“Erm, Anzen-san?” Maddy says shyly, Mahmu interpreting for her, “that, like, jumping thing you did, that was sooo cool! Like in films!” She grins widely, then remembering herself, adds, “Could you, like, show the others that ‘cleansing evil’ stuff again? Please?”
Gravely, he nods agreement.
Maddy trots off to her room, thinks about emailing SITU and decides against it. Instead she crouches in the lotus asana on her futon, staring hard at the apple in front of her. She unwraps the bandage from her hand, spends a long moment staring at the sigil burnt into her flesh then presses it against the apple while she chants the mantra of cleansing.
She unwinds three different colours of wool from her dreamcatcher and draws each thread in turn over the sigil. “Cthulhu, Ganesh, Buddha,” she whispers to the night. “Chaos-King, Breaker-of-Obstacles, Enlightened One. These threads hold my dreams and my nightmares: I consecrate them in your Names and ask that you bless my Chaos-seed.” She winds each one around the apple, covering it completely. Then, tugging out her dangling earrings one by one, she sticks them into the fruit. The end result looks like a weird hand-grenade.
Maddy smiles. “‘We must not look at goblin men, We must not buy their fruits: Who knows upon what soil they fed Their hungry thirsty roots…’”
Hugging the apple, she falls into a sleep in which she sees dreams of masked magicians bearing gifts of strange fruit.
“I’ve gotten lost somewhere along the way” Greg says to Daniel. “It was before Ella died, probably even before I ever so much as heard of SITU. Twice now, I’ve killed without hesitation. And now, I’m marked.” He gestures toward the new scar on his cheek, and then turns to look at Daniel directly. “What I wanted to do with my life was to help people, to lead them. I’m still trying to do that, discredited though I am, and now with a secret identity.” He laughs, more like a bark than like any kind of pleasure. “You’d think that we were super heroes – we are, after all, saving the world. But I don’t like what it’s turning me into to do that.

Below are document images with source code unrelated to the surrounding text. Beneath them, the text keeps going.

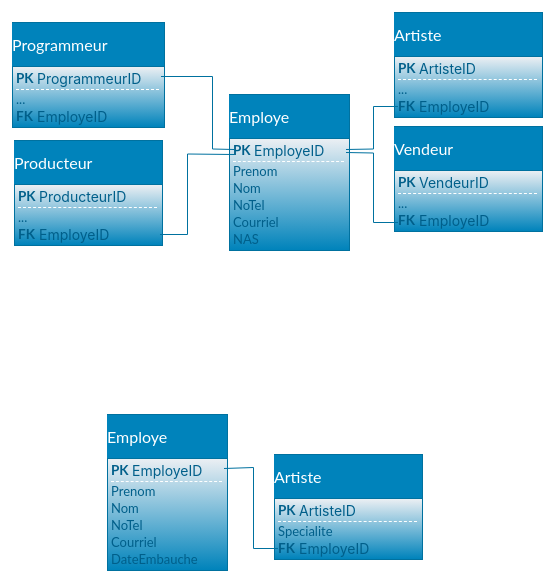
<!DOCTYPE html>
<html lang="fr">
<head>
<meta charset="utf-8">
<title>Diagramme entité-relation</title>
<style>
:root {
  --blue: #0083bb;
  --edge: #00719f;
  --ink: #005f8a;
  --pale: #ebeff3;
  --paper: #fff;
}
* { box-sizing: border-box; margin: 0; padding: 0; }
html, body { width: 555px; height: 584px; overflow: hidden; background: var(--paper); }
.diagram { position: relative; width: 555px; height: 584px; font-family: Lato, "Open Sans", sans-serif; }
.entity {
  position: absolute;
  width: 149px;
  border: 1px solid var(--edge);
  color: var(--ink);
}
.entity h2 {
  height: 44px;
  line-height: 44px;
  margin-left: -1px;
  background: var(--blue);
  border-bottom: 1px solid var(--edge);
  color: var(--paper);
  font-size: 16px;
  font-weight: 400;
  white-space: nowrap;
}
.fields {
  padding: 0 5px 2px 3px;
  background: linear-gradient(var(--pale), var(--blue));
  list-style: none;
  font-size: 13px;
  line-height: 17px;
  white-space: nowrap;
}
.fields li { height: 17px; }
.fields .primary {
  height: 23px;
  line-height: 23px;
  margin-bottom: 1px;
  border-bottom: 1px dashed var(--paper);
}
.key { display: flex; gap: 4px; }
.key b { width: 17px; font-size: 13.5px; }
.key span { font-family: Inter, Roboto, sans-serif; font-size: 14px; }
.programmeur { left: 12px; top: 22px; width: 153px; }
.producteur { left: 14px; top: 140px; }
.employe { left: 229px; top: 94px; width: 121px; }
.artiste { left: 394px; top: 12px; }
.vendeur { left: 394px; top: 126px; }
.employe-detail { left: 107px; top: 414px; width: 121px; }
.artiste-detail { left: 274px; top: 454px; }
.relations { position: absolute; left: 0; top: 0; fill: none; stroke: var(--edge); stroke-width: 1; }
</style>
</head>
<body>
<main class="diagram">
  <section class="entity programmeur">
    <h2>Programmeur</h2>
    <ul class="fields">
      <li class="key primary"><b>PK</b><span>ProgrammeurID</span></li>
      <li>...</li>
      <li class="key"><b>FK</b><span>EmployeID</span></li>
    </ul>
  </section>
  <section class="entity producteur">
    <h2>Producteur</h2>
    <ul class="fields">
      <li class="key primary"><b>PK</b><span>ProducteurID</span></li>
      <li>...</li>
      <li class="key"><b>FK</b><span>EmployeID</span></li>
    </ul>
  </section>
  <section class="entity employe">
    <h2>Employe</h2>
    <ul class="fields">
      <li class="key primary"><b>PK</b><span>EmployeID</span></li>
      <li>Prenom</li>
      <li>Nom</li>
      <li>NoTel</li>
      <li>Courriel</li>
      <li>NAS</li>
    </ul>
  </section>
  <section class="entity artiste">
    <h2>Artiste</h2>
    <ul class="fields">
      <li class="key primary"><b>PK</b><span>ArtisteID</span></li>
      <li>...</li>
      <li class="key"><b>FK</b><span>EmployeID</span></li>
    </ul>
  </section>
  <section class="entity vendeur">
    <h2>Vendeur</h2>
    <ul class="fields">
      <li class="key primary"><b>PK</b><span>VendeurID</span></li>
      <li>...</li>
      <li class="key"><b>FK</b><span>EmployeID</span></li>
    </ul>
  </section>

  <section class="entity employe-detail">
    <h2>Employe</h2>
    <ul class="fields">
      <li class="key primary"><b>PK</b><span>EmployeID</span></li>
      <li>Prenom</li>
      <li>Nom</li>
      <li>NoTel</li>
      <li>Courriel</li>
      <li>DateEmbauche</li>
    </ul>
  </section>
  <section class="entity artiste-detail">
    <h2>Artiste</h2>
    <ul class="fields">
      <li class="key primary"><b>PK</b><span>ArtisteID</span></li>
      <li>Specialite</li>
      <li class="key"><b>FK</b><span>EmployeID</span></li>
    </ul>
  </section>

  <svg class="relations" width="555" height="584" viewBox="0 0 555 584" aria-hidden="true">
    <polyline points="161,76.5 212.5,76.5 212.5,149 234,149.5"/>
    <polyline points="160,234.5 187.5,234.5 187.5,154 234,154.5"/>
    <polyline points="346,149.5 373.5,149 373.5,106.5 398,106.5"/>
    <polyline points="346,152.5 373.5,153 373.5,222.5 398,222.5"/>
    <polyline points="224,468.5 253.5,467.5 253.5,548.5 278,548.5"/>
  </svg>
</main>
</body>
</html>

I’ll be all right for this mission – I’m certain of that, Daniel. You don’t need to worry in the short term. So, we’d best get on about it, don’t you think?”

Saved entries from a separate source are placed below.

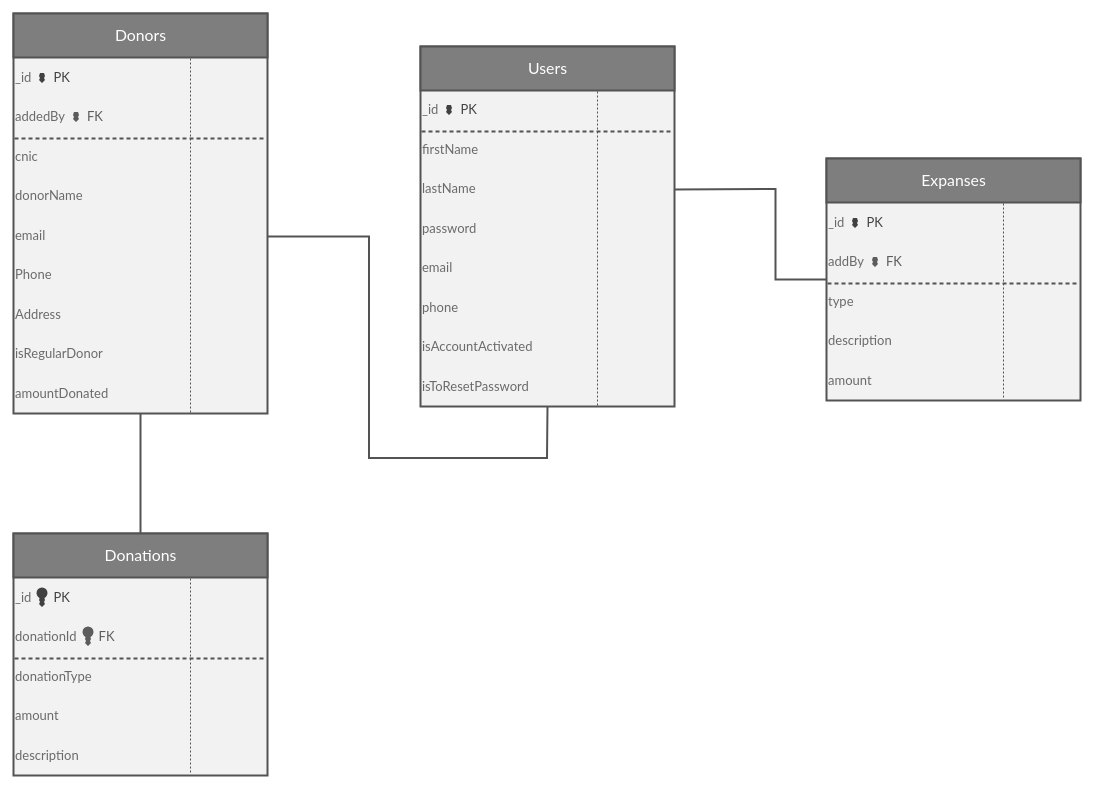
<!DOCTYPE html>
<html lang="en">
<head>
<meta charset="utf-8">
<title>Donation database diagram</title>
<style>
:root {
  --paper: #ffffff;
  --line: #535353;
  --header: #7e7e7e;
  --body: #f2f2f2;
  --field: #6a6a6a;
  --key: #414141;
  --foreign: #5c5c5c;
}
* { box-sizing: border-box; margin: 0; padding: 0; }
html, body { width: 1093px; height: 789px; overflow: hidden; background: var(--paper); }
.diagram { position: relative; width: 1093px; height: 789px; overflow: hidden; font-family: Lato, "Open Sans", sans-serif; }
.drawing { position: absolute; left: 0; top: 0; fill: none; stroke: var(--line); stroke-width: 2; }
.frame { fill: var(--body); }
.band { fill: var(--header); }
.rule { stroke-dasharray: 4 3; }
.column { stroke-width: 1; stroke-dasharray: 2 2; }
.entity { position: absolute; width: 257px; }
.donors { left: 12px; top: 12px; }
.users { left: 419px; top: 45px; }
.expanses { left: 825px; top: 157px; }
.donations { left: 12px; top: 532px; }
.entity h2 { height: 46px; color: #fff; font-size: 15.8px; font-weight: 400; line-height: 45px; text-align: center; }
.fields { display: flex; flex-direction: column; list-style: none; margin-top: -0.3px; padding-left: 3px; }
.users .fields { margin-top: -0.7px; }
.fields li { display: flex; align-items: flex-start; gap: 5px; flex: none; height: 39.5px; line-height: 39px; font-size: 13px; color: var(--field); white-space: nowrap; }
.primary .tag { color: var(--key); }
.foreign .tag { color: var(--foreign); }
.key { flex: none; width: 12px; height: 26px; margin-top: 4px; fill: var(--key); }
.foreign .key { fill: var(--foreign); }
.donations .key { margin-top: 8px; }
</style>
</head>
<body>
<main class="diagram">
  <svg class="drawing" width="1093" height="789" viewBox="0 0 1093 789" aria-hidden="true">
    <defs>
      <path id="key-shaft" d="M4 11h4l1 3-1 2 1 2-3 3-3-3 1-2-1-2z" stroke="none"/>
      <circle id="key-head" cx="6" cy="7" r="5.5" stroke="none"/>
      <rect id="header-band" class="band" width="254" height="44"/>
      <line id="key-rule" class="rule" x1="1" x2="253"/>
    </defs>

    <g class="connectors">
      <polyline points="267,236.5 369,236.5 369,458 547,458 547.5,406"/>
      <polyline points="674,189.5 775.5,189 775.5,279.5 826,279.5"/>
      <line x1="140.5" y1="413" x2="140.5" y2="533"/>
    </g>

    <g transform="translate(13.5 13.5)">
      <rect class="frame" width="254" height="400"/>
      <line class="column" x1="177" y1="45" x2="177" y2="399"/>
      <use href="#key-rule" y="125"/>
      <use href="#header-band"/>
    </g>
    <g transform="translate(420.5 46.5)">
      <rect class="frame" width="254" height="360"/>
      <line class="column" x1="177" y1="45" x2="177" y2="359"/>
      <use href="#key-rule" y="85"/>
      <use href="#header-band"/>
    </g>
    <g transform="translate(826.5 158.5)">
      <rect class="frame" width="254" height="242"/>
      <line class="column" x1="177" y1="45" x2="177" y2="241"/>
      <use href="#key-rule" y="125"/>
      <use href="#header-band"/>
    </g>
    <g transform="translate(13.5 533.5)">
      <rect class="frame" width="254" height="242"/>
      <line class="column" x1="177" y1="45" x2="177" y2="241"/>
      <use href="#key-rule" y="125"/>
      <use href="#header-band"/>
    </g>
  </svg>

  <section class="entity donors">
    <h2>Donors</h2>
    <ul class="fields">
      <li class="primary"><span>_id</span><svg class="key" viewBox="0 0 12 26"><use href="#key-shaft"/></svg><span class="tag">PK</span></li>
      <li class="foreign"><span>addedBy</span><svg class="key" viewBox="0 0 12 26"><use href="#key-shaft"/></svg><span class="tag">FK</span></li>
      <li>cnic</li>
      <li>donorName</li>
      <li>email</li>
      <li>Phone</li>
      <li>Address</li>
      <li>isRegularDonor</li>
      <li>amountDonated</li>
    </ul>
  </section>

  <section class="entity users">
    <h2>Users</h2>
    <ul class="fields">
      <li class="primary"><span>_id</span><svg class="key" viewBox="0 0 12 26"><use href="#key-shaft"/></svg><span class="tag">PK</span></li>
      <li>firstName</li>
      <li>lastName</li>
      <li>password</li>
      <li>email</li>
      <li>phone</li>
      <li>isAccountActivated</li>
      <li>isToResetPassword</li>
    </ul>
  </section>

  <section class="entity expanses">
    <h2>Expanses</h2>
    <ul class="fields">
      <li class="primary"><span>_id</span><svg class="key" viewBox="0 0 12 26"><use href="#key-shaft"/></svg><span class="tag">PK</span></li>
      <li class="foreign"><span>addBy</span><svg class="key" viewBox="0 0 12 26"><use href="#key-shaft"/></svg><span class="tag">FK</span></li>
      <li>type</li>
      <li>description</li>
      <li>amount</li>
    </ul>
  </section>

  <section class="entity donations">
    <h2>Donations</h2>
    <ul class="fields">
      <li class="primary"><span>_id</span><svg class="key" viewBox="0 0 12 26"><use href="#key-head"/><use href="#key-shaft"/></svg><span class="tag">PK</span></li>
      <li class="foreign"><span>donationId</span><svg class="key" viewBox="0 0 12 26"><use href="#key-head"/><use href="#key-shaft"/></svg><span class="tag">FK</span></li>
      <li>donationType</li>
      <li>amount</li>
      <li>description</li>
    </ul>
  </section>
</main>
</body>
</html>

Daniel thinks of Belle-Marie, and Rhiannon, safely asleep at home. “The world certainly needs to be saved,” he agrees. If only the costs involved weren’t so high.
That night, unable to sleep, Greg concentrates on Maddy’s dreamcatcher. From Commodore Perry, through President Truman and General MacArthur to the present day, he reflect, the greatest threat to the interests of the Japanese nation has usually come from the United States. Today, he himself has become the embodiment of that threat, at least insofar as Yashimoto is identical with the interests of Japan. Particularly in regard to the dropping of the atomic bomb, the actual and potential threat represented by the USA has taken on a mythic aspect in the Japanese gestalt. If the world remembers what Japan did during the second world war, Japan remembers only too well what America did.
Greg’s thoughts drifts. American movies, spring to mind, television shows, comic books, novels. McDonalds – now there’s an example of America culture conquering the world. For the moment he feels he can almost direct the flow of Western influence throughout the world just by setting his mind to it.
The dream catcher spins lazily although there is no wind. Forgotten, on a table in the corner, an apple shimmers, turning black for an instant and then red again.
The tolling of the temple bell wakes them all the next morning. They make their way out of their rooms to find Shiho, Anzen and Mahmu sitting together, deep into some discussion. Mahmu looks up as the others appear.
“Miyage’s people will arrive today,” he says. “Shiho is suggesting we should go on the offensive: hit the Yakuza before they attack the village again. Anzen believes it is better to wait. What do you think?”
8am, August 16th
GREG: Maddy fixes you with a long stare. “Uh, Greg?” she says hesitantly, “y’know I said about, like, ‘bad vibes’ an’ stuff? Well, uhh, you’ve got more bad stuff than most of us, haven’t you? You’ve, erm, done things…”